But my point is that these children, furry and human, are joys in my life too. It is not always simple to simplify. The very things that we love and desire also mean work and growth and collaboration and cooperation. Some things are easier - I can get rid of "stuff" so that my house is less cluttered, which makes my brain less cluttered. But even that is not simple. There are five other people who might resent me if I get rid of their stuff. So it has to be negotiated, or done carefully, under cover of night, with clandestine trips to Goodwill.
Even the up and coming workers of today - NextGen, are demanding that there be more balance between work and personal life. But will they get it? With the economy in the toilet, on a global scale, my guess is no.
Anxiety is present in our daily commute, our neighbor's yappy dog (or our own), our faltering grip on getting and keeping a job, or what happens when you don't. It's present in being in a relationship, or parenting, or caring for aging parents, or worrying about your neighbor. It's the challenge involved in getting your oil changed, or making a doctor's appointment during work hours, or dealing with the DMV, or applying for health care benefits.
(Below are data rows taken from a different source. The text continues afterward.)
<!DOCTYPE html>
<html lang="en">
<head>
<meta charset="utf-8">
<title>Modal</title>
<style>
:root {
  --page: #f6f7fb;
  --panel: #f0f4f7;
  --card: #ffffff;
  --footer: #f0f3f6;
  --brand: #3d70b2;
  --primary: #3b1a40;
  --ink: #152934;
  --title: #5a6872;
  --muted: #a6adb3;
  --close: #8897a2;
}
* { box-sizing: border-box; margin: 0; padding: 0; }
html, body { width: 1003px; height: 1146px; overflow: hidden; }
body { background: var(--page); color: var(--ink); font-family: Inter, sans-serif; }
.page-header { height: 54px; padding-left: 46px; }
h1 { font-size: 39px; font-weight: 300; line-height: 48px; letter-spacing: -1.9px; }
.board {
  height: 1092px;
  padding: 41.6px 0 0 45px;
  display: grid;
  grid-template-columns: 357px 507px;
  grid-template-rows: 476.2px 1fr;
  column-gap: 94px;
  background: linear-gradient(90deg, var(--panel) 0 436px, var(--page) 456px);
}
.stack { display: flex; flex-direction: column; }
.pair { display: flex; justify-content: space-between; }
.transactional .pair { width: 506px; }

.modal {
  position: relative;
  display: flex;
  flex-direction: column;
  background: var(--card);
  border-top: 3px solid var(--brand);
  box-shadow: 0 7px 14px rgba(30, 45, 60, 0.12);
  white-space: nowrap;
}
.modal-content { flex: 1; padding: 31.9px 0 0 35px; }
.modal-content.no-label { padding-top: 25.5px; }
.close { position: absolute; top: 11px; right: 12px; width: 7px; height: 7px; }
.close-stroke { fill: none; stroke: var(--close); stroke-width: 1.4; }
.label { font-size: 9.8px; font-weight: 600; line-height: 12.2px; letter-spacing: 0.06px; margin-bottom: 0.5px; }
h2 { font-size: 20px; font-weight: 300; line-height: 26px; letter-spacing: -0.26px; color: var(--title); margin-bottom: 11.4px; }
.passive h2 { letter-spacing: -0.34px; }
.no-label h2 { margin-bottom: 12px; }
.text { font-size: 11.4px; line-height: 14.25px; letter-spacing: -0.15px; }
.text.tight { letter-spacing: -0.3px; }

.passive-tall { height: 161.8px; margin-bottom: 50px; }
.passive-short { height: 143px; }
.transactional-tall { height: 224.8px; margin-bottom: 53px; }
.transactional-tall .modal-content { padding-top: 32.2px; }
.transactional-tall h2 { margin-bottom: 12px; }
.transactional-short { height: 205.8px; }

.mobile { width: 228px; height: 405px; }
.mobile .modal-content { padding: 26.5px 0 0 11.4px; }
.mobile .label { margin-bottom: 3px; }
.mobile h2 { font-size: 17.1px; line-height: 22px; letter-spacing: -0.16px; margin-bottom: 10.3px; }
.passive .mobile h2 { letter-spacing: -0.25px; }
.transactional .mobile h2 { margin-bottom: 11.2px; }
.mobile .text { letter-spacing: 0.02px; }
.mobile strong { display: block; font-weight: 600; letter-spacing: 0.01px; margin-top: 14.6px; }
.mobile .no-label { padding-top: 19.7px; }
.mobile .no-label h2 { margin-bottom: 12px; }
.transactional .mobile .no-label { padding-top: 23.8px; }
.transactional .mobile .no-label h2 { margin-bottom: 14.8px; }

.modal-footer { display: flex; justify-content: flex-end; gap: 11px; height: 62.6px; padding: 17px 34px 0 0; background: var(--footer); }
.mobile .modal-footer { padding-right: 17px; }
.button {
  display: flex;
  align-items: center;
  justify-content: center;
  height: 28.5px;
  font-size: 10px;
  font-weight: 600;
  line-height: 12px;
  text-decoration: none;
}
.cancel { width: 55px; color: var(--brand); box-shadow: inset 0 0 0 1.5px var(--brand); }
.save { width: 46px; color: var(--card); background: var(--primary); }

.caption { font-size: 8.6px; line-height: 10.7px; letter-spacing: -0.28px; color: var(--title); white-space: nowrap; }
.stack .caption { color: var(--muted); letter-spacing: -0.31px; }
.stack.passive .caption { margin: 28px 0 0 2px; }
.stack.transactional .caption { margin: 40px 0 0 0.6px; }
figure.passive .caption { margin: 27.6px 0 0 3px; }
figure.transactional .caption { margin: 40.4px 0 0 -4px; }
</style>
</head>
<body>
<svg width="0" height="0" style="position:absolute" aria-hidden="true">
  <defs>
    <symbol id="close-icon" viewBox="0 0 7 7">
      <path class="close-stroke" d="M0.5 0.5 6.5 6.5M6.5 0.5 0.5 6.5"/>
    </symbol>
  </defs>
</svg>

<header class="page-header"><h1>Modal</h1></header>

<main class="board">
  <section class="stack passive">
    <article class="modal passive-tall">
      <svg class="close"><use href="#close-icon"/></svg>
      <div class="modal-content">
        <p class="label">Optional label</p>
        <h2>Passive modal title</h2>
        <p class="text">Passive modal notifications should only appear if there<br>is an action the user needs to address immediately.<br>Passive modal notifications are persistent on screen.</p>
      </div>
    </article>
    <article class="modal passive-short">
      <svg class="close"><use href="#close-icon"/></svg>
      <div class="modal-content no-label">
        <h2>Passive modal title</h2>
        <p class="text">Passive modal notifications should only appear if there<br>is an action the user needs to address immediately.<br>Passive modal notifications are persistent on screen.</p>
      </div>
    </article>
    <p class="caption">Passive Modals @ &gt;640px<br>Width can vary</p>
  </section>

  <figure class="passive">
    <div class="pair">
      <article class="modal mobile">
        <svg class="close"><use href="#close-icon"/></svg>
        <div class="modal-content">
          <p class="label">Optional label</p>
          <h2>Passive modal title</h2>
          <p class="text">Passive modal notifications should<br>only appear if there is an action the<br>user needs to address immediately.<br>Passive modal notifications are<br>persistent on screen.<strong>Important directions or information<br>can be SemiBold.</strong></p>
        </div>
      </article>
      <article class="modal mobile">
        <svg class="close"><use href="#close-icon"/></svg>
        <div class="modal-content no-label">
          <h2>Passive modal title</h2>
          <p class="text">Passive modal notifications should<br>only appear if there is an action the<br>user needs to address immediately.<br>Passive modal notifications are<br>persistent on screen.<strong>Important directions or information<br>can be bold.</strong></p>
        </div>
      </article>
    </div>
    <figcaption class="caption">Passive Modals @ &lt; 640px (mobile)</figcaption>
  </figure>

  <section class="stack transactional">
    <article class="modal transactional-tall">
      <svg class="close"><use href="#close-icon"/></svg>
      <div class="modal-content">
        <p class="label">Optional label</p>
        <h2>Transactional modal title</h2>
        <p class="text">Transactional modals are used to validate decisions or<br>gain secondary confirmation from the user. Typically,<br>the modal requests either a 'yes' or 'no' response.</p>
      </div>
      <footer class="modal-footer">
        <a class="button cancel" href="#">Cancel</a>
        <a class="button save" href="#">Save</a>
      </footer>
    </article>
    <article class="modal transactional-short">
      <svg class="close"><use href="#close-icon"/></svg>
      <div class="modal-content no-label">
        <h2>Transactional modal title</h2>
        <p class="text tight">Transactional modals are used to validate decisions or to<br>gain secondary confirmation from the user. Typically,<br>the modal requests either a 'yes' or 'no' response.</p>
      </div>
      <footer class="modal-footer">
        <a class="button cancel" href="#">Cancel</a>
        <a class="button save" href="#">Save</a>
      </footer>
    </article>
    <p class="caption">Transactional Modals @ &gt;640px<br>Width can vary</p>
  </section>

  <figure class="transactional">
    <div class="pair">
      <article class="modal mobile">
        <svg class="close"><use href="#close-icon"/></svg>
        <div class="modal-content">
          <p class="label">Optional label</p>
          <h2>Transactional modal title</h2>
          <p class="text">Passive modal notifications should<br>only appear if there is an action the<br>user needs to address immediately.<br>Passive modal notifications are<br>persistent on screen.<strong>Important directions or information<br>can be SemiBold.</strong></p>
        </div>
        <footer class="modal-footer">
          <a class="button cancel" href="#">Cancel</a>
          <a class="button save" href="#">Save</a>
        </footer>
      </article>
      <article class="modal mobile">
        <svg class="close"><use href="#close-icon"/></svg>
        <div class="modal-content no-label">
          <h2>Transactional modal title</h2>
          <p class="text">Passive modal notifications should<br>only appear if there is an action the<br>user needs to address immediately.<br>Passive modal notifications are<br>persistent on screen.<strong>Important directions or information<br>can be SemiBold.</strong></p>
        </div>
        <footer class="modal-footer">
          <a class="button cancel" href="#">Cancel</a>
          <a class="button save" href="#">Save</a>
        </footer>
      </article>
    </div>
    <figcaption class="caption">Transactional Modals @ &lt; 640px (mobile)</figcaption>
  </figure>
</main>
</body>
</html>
As I have slowed my life down to a crawl this summer, and actually enjoyed hanging my laundry out a a leisurely pace, eating cereal for dinner (just once, actually), and playing board games and watching Breaking Bad (anxiety producing in and of itself), I find myself thinking a lot about my upcoming year of chaplaincy.
There are certain places that are more stressful than a hospital for sure, but there is a constant tension at a trauma center. There needs to be quiet for healing, there is frantic activity, there is life-saving going on, there is dying happening. There are unanswered questions, or answers we don't like. There is the question of insurance and paying for treatment. There is always the awkward family stuff that crops up when someone is sick or dying. It is a veritable hotbed of seething anxiety there.
I once wrote a sermon about clinical pastoral education, and the crux of it is what I learned from my co-chaplain, Joy.
1. Make lots of room.
2. Be curious.
3. Our own emotion is a barometer for what is going on in the room.
4. Stay in the moment.
These are the tools I use every day in managing my newfound anxiety, and trying to put it back where it belongs - as a survival tool that keeps me focused and reasonably safe in an uncertain world.
I mean the reality is that if I did these four things when I wake up, I'd start out my day with compassion instead of anxiety (if I were perfect, which I'm not).
I'd allow lots of room for realizing the dog has to pee and is hungry and feels anxious about that, which is why I feel anxious.
And if I stay in the moment, and am not swept away in a tide of furry need, I can manage the next 20 minutes with patience and joy in their happiness with food, in exploring the weather I see outside my window, in being curious about the hiding coffeepot lid.